Provided information
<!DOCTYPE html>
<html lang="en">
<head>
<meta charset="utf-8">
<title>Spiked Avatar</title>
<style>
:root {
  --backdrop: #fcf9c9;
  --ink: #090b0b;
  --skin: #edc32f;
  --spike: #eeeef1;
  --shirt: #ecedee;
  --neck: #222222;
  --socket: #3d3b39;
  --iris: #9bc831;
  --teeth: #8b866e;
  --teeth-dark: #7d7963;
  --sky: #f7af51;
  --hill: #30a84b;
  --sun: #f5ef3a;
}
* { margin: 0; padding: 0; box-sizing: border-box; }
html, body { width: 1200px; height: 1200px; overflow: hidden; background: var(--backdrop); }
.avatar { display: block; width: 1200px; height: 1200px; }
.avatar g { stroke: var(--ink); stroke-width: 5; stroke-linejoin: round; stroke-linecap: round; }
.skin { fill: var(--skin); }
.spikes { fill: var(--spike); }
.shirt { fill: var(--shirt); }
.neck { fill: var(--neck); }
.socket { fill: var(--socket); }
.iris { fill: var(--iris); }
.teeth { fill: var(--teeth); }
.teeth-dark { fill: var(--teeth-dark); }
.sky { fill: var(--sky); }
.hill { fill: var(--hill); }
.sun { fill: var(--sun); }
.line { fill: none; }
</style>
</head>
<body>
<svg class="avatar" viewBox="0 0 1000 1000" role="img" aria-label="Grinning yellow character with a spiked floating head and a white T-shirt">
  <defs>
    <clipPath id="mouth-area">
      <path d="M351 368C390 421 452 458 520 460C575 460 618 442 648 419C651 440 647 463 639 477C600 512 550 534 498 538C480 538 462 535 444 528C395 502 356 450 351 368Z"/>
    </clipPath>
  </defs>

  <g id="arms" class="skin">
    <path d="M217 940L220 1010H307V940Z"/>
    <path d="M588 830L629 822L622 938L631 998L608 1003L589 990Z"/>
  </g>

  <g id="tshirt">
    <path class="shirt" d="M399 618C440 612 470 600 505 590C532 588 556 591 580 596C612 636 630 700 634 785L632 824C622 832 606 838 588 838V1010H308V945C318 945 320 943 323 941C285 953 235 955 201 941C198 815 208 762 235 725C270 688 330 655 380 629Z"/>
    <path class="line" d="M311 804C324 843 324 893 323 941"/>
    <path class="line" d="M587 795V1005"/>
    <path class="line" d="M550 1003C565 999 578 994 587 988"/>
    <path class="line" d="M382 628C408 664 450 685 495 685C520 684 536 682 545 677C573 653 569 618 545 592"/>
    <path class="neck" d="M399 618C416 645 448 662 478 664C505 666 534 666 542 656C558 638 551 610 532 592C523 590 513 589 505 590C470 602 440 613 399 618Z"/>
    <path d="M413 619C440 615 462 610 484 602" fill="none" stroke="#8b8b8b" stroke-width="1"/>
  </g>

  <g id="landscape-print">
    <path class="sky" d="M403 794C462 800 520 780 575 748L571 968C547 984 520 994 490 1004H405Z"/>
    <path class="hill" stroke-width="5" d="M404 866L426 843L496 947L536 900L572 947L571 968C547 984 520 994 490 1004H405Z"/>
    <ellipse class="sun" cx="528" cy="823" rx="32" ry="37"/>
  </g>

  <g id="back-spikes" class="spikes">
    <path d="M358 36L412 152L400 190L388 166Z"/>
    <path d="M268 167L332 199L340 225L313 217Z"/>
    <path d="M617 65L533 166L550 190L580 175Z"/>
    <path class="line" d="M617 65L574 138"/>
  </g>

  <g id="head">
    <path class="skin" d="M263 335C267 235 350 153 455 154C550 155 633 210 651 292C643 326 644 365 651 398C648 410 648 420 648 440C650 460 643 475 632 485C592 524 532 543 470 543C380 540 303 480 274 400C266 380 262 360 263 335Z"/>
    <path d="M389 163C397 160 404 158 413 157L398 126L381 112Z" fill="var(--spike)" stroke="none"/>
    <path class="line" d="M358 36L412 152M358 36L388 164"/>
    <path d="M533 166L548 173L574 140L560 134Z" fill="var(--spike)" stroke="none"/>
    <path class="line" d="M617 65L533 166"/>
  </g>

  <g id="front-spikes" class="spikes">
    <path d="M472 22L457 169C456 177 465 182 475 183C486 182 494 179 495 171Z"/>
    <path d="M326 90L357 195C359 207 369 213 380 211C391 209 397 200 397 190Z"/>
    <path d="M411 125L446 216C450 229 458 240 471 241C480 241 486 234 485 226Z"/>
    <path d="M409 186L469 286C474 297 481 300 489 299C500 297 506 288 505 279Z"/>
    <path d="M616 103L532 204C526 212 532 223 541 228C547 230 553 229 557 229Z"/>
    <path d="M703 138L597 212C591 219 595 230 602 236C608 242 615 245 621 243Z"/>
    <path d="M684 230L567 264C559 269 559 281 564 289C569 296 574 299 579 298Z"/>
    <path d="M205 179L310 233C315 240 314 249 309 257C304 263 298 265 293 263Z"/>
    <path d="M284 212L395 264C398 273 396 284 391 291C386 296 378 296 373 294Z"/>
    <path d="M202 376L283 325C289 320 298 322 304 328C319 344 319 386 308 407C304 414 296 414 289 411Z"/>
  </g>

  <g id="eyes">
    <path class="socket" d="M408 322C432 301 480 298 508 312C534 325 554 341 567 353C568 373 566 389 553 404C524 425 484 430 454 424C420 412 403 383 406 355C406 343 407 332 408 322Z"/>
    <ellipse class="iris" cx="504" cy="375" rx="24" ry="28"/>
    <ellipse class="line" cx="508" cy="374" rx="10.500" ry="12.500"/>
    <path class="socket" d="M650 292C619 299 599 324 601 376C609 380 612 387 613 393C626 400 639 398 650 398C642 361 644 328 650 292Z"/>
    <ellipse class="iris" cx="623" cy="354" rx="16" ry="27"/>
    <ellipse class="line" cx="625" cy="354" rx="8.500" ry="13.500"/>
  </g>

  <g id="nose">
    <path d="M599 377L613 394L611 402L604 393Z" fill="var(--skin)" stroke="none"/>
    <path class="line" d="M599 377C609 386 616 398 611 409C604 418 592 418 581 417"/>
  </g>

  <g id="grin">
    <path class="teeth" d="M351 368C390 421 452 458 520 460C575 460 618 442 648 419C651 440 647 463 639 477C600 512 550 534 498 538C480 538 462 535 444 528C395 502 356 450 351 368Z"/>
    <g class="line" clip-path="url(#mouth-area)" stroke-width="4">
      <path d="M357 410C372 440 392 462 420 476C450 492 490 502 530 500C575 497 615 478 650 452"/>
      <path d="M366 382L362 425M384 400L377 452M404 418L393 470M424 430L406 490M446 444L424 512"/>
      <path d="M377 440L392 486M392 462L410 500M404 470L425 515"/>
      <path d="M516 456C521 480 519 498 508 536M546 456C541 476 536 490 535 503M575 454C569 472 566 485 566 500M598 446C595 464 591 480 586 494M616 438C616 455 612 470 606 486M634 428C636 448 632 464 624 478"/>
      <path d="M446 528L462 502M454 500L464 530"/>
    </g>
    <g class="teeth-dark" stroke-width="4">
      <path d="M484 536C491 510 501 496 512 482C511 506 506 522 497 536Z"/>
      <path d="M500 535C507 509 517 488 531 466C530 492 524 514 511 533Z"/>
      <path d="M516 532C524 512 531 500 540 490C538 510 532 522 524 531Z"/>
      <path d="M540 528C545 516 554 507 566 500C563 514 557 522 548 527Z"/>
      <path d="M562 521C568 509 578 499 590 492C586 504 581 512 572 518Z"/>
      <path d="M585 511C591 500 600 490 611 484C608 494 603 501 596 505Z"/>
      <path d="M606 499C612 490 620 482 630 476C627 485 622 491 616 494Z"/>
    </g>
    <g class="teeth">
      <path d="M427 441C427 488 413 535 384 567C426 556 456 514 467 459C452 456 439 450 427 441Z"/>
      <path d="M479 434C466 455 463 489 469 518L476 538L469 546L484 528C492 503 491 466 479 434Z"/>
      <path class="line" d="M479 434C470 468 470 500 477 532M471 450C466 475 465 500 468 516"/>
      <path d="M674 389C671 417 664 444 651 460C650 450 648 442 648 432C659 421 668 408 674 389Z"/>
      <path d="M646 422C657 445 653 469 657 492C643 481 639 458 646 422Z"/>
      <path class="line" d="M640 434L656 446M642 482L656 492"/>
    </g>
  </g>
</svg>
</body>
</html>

* * *

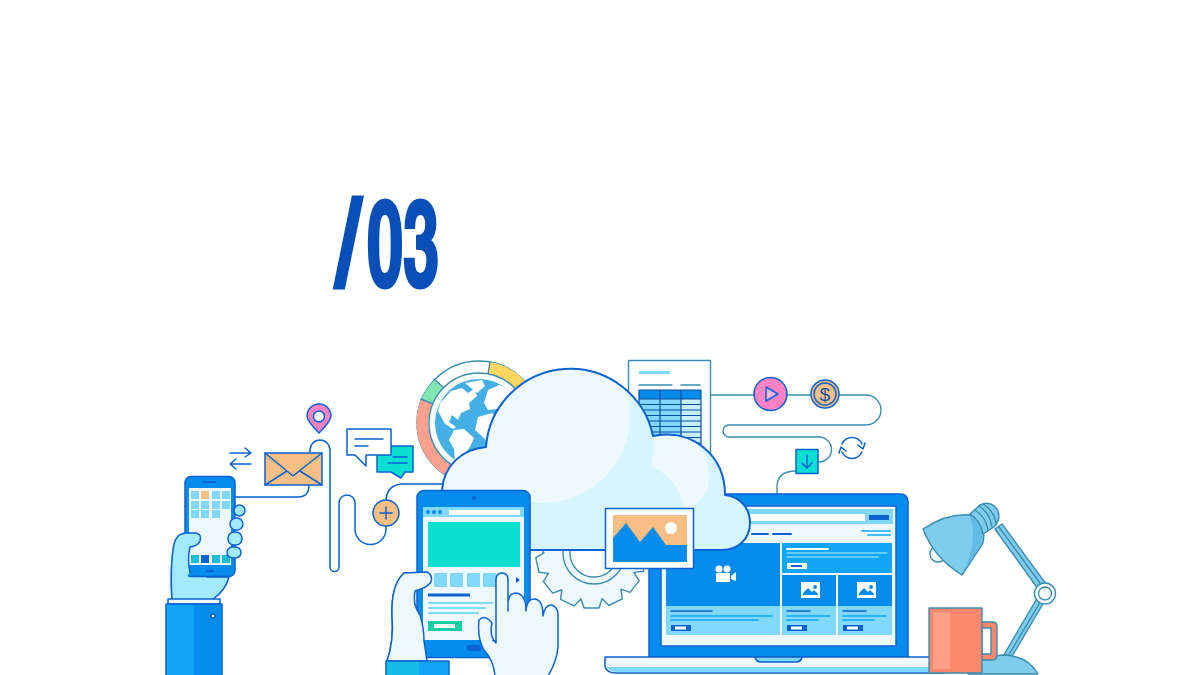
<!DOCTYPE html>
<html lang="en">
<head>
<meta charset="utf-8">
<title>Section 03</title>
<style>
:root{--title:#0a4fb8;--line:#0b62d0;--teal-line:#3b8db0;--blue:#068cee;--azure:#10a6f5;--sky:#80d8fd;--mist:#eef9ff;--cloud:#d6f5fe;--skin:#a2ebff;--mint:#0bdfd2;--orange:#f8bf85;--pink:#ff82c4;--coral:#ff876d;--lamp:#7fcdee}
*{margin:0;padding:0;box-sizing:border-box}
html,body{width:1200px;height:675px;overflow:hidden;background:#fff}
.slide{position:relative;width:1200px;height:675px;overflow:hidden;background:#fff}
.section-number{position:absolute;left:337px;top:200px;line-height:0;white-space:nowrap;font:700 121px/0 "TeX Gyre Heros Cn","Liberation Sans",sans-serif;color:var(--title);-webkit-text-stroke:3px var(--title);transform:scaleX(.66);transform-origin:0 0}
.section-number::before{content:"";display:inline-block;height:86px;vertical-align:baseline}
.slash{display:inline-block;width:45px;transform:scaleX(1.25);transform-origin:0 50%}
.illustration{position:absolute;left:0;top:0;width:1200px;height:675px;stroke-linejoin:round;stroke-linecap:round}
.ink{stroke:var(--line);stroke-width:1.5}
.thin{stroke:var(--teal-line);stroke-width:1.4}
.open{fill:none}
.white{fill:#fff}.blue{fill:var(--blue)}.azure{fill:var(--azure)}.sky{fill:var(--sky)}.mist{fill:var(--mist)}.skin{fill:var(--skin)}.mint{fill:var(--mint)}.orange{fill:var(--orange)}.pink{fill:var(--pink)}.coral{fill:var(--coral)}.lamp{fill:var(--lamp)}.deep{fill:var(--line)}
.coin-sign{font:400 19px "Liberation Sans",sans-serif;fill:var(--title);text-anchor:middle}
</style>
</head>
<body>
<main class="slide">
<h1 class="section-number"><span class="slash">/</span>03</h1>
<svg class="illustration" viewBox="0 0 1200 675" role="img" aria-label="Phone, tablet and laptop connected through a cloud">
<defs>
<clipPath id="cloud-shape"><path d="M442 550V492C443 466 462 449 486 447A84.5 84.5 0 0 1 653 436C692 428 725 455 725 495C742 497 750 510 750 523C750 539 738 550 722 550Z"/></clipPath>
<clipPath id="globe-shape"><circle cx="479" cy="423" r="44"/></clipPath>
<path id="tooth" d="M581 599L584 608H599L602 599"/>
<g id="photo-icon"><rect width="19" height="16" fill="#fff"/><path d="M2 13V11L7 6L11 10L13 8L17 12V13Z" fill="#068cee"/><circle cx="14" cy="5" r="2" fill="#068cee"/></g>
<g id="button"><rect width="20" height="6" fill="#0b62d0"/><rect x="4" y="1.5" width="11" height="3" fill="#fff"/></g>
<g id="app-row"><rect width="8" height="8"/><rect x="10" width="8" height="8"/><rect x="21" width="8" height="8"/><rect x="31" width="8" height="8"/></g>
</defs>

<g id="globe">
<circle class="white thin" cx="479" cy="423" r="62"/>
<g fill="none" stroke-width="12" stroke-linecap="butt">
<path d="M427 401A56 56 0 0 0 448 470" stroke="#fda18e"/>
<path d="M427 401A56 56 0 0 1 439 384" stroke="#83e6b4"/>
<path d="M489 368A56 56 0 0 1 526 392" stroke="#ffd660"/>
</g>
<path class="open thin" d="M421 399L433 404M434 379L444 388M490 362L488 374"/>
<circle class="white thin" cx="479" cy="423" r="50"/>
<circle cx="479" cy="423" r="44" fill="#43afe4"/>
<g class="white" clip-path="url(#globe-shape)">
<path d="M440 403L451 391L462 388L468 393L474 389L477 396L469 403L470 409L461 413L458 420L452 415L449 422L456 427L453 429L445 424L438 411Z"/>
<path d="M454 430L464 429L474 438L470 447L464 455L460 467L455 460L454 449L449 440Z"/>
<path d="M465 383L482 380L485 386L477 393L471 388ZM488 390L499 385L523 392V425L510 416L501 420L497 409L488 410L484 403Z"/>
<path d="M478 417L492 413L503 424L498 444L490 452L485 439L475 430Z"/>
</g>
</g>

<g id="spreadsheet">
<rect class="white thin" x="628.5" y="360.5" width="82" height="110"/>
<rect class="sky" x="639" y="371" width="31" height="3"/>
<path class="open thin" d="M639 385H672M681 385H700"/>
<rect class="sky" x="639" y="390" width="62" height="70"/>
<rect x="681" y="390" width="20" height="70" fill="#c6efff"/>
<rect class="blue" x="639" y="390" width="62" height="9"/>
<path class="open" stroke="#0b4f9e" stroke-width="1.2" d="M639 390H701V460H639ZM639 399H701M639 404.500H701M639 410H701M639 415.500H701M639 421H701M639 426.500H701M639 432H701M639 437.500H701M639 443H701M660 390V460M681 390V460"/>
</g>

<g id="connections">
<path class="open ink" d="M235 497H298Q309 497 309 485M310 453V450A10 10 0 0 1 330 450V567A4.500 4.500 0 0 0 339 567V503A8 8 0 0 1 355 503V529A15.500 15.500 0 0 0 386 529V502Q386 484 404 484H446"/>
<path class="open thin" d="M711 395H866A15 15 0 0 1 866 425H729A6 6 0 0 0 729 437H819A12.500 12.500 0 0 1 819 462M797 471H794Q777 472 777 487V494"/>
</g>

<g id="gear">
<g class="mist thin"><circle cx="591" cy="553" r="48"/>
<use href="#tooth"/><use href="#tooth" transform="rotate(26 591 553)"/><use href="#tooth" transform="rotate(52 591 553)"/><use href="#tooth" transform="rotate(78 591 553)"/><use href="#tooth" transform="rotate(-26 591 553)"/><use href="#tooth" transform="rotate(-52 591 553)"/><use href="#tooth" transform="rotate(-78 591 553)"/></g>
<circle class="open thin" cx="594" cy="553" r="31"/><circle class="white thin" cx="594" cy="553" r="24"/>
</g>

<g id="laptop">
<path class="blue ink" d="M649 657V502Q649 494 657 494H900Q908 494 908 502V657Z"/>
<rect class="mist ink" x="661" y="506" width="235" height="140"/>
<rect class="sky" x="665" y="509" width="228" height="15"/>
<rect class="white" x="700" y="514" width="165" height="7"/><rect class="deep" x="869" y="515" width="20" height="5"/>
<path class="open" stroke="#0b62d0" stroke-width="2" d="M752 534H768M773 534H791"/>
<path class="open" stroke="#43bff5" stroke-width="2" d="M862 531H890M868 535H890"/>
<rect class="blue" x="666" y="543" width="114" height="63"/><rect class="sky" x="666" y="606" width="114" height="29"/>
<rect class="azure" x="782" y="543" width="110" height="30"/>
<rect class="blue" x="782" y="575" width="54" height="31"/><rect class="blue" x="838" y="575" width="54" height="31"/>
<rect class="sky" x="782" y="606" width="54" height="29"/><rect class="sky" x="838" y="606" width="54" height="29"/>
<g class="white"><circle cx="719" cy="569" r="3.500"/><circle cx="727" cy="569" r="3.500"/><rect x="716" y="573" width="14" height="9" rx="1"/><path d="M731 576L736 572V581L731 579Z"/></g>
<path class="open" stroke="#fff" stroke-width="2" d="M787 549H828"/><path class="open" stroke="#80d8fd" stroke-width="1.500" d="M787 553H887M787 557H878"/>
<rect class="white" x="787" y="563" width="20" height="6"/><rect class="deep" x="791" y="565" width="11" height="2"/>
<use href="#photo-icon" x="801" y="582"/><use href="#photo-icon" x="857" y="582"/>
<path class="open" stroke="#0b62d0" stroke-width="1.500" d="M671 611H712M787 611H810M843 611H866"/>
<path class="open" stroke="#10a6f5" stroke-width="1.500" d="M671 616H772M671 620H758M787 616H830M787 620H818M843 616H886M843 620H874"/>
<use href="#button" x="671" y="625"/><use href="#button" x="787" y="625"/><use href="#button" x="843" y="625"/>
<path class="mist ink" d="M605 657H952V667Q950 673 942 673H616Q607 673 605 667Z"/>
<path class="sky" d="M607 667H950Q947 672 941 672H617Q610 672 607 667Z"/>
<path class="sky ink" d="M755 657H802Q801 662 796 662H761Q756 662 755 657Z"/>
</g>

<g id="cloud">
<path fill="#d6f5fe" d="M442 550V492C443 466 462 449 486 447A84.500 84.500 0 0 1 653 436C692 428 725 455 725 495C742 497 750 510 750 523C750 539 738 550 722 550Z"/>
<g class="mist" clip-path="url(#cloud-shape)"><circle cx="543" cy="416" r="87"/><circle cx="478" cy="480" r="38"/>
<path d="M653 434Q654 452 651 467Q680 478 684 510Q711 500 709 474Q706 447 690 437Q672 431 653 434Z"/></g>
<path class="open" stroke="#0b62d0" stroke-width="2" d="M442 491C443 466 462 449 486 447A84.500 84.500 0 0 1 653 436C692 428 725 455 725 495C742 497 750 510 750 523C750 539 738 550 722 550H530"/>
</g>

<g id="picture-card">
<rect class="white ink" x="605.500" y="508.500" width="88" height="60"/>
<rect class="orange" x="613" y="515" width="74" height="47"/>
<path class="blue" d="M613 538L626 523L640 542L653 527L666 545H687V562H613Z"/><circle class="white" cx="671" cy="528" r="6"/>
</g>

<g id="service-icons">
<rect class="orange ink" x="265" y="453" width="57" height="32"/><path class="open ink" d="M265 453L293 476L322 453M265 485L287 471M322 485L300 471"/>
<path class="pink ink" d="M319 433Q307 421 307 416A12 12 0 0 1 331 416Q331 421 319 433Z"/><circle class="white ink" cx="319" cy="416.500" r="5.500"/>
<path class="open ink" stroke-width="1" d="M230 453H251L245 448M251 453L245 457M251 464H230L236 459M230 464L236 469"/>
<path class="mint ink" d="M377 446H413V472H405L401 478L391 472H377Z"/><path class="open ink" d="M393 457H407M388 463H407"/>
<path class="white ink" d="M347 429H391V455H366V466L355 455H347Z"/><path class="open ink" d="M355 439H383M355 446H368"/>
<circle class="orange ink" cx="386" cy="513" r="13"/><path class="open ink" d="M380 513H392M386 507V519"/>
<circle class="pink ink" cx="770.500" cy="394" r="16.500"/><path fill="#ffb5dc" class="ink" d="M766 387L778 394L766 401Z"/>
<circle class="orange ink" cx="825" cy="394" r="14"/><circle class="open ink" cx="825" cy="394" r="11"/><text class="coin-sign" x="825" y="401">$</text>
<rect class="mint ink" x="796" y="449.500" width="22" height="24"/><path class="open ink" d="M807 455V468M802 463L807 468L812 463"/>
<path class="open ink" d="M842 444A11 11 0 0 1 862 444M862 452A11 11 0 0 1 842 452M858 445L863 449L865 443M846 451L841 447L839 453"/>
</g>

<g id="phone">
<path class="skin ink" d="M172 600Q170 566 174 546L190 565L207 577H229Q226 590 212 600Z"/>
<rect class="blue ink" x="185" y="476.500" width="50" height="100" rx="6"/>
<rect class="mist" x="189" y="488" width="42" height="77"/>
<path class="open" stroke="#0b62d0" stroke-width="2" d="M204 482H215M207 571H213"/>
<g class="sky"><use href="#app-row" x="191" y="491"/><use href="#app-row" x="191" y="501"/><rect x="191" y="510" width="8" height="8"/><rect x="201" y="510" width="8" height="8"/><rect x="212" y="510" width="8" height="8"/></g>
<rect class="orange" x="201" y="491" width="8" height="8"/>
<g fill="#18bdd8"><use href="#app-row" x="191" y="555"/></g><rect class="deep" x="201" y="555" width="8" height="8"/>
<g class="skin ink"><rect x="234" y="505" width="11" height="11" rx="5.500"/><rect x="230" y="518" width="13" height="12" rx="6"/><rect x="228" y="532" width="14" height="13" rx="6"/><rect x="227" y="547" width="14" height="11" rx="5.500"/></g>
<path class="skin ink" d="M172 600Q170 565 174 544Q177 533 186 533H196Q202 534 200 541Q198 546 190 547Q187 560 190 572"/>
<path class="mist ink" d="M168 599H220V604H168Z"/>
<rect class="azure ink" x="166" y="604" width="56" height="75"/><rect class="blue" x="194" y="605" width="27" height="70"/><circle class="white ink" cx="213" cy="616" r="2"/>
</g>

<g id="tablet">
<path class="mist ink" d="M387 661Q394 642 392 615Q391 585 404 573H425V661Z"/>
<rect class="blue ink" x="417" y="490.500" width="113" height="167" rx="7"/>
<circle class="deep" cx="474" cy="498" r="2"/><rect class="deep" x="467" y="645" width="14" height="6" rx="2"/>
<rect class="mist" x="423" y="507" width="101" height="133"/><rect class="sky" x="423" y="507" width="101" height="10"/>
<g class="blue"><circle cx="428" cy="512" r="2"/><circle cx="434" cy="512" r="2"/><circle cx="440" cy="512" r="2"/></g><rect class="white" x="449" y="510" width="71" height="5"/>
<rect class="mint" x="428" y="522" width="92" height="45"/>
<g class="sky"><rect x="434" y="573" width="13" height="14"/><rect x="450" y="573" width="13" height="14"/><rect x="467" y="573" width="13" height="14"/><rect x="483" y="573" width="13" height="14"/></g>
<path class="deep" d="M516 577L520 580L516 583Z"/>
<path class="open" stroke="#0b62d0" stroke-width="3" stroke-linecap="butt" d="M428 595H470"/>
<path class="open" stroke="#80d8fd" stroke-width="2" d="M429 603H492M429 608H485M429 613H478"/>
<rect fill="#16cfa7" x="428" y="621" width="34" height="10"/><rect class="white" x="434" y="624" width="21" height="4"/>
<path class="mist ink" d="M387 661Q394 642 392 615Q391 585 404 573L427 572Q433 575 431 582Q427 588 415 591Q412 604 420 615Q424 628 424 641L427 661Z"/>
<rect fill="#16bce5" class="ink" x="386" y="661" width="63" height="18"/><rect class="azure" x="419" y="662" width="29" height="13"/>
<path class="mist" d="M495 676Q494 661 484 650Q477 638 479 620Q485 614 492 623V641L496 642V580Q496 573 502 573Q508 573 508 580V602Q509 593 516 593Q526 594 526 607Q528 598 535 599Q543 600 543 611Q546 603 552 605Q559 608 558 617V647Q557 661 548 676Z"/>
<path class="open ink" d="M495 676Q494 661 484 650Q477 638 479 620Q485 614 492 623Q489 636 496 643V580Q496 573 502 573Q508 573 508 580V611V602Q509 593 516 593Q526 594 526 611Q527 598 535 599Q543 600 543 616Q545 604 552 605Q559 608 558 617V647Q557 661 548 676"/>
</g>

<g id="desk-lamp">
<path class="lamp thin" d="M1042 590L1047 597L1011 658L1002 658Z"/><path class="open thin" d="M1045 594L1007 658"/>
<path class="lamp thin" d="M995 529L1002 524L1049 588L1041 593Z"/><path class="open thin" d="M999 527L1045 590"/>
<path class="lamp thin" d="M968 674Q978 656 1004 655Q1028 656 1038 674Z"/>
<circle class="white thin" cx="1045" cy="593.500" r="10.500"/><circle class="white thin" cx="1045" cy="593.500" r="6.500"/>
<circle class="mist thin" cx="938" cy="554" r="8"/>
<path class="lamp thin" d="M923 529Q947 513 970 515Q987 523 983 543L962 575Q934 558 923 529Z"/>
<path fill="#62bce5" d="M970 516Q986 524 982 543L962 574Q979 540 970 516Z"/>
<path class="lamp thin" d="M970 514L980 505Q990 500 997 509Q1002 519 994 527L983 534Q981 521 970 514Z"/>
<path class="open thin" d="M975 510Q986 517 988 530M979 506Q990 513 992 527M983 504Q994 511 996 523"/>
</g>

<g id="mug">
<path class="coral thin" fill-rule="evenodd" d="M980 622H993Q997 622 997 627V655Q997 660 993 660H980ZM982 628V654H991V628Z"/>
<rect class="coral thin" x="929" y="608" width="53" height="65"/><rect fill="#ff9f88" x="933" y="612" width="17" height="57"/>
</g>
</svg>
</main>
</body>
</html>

Task directions
Line count for the word "blue": tally the lines in the records that include it and give only the result.

Written answer
11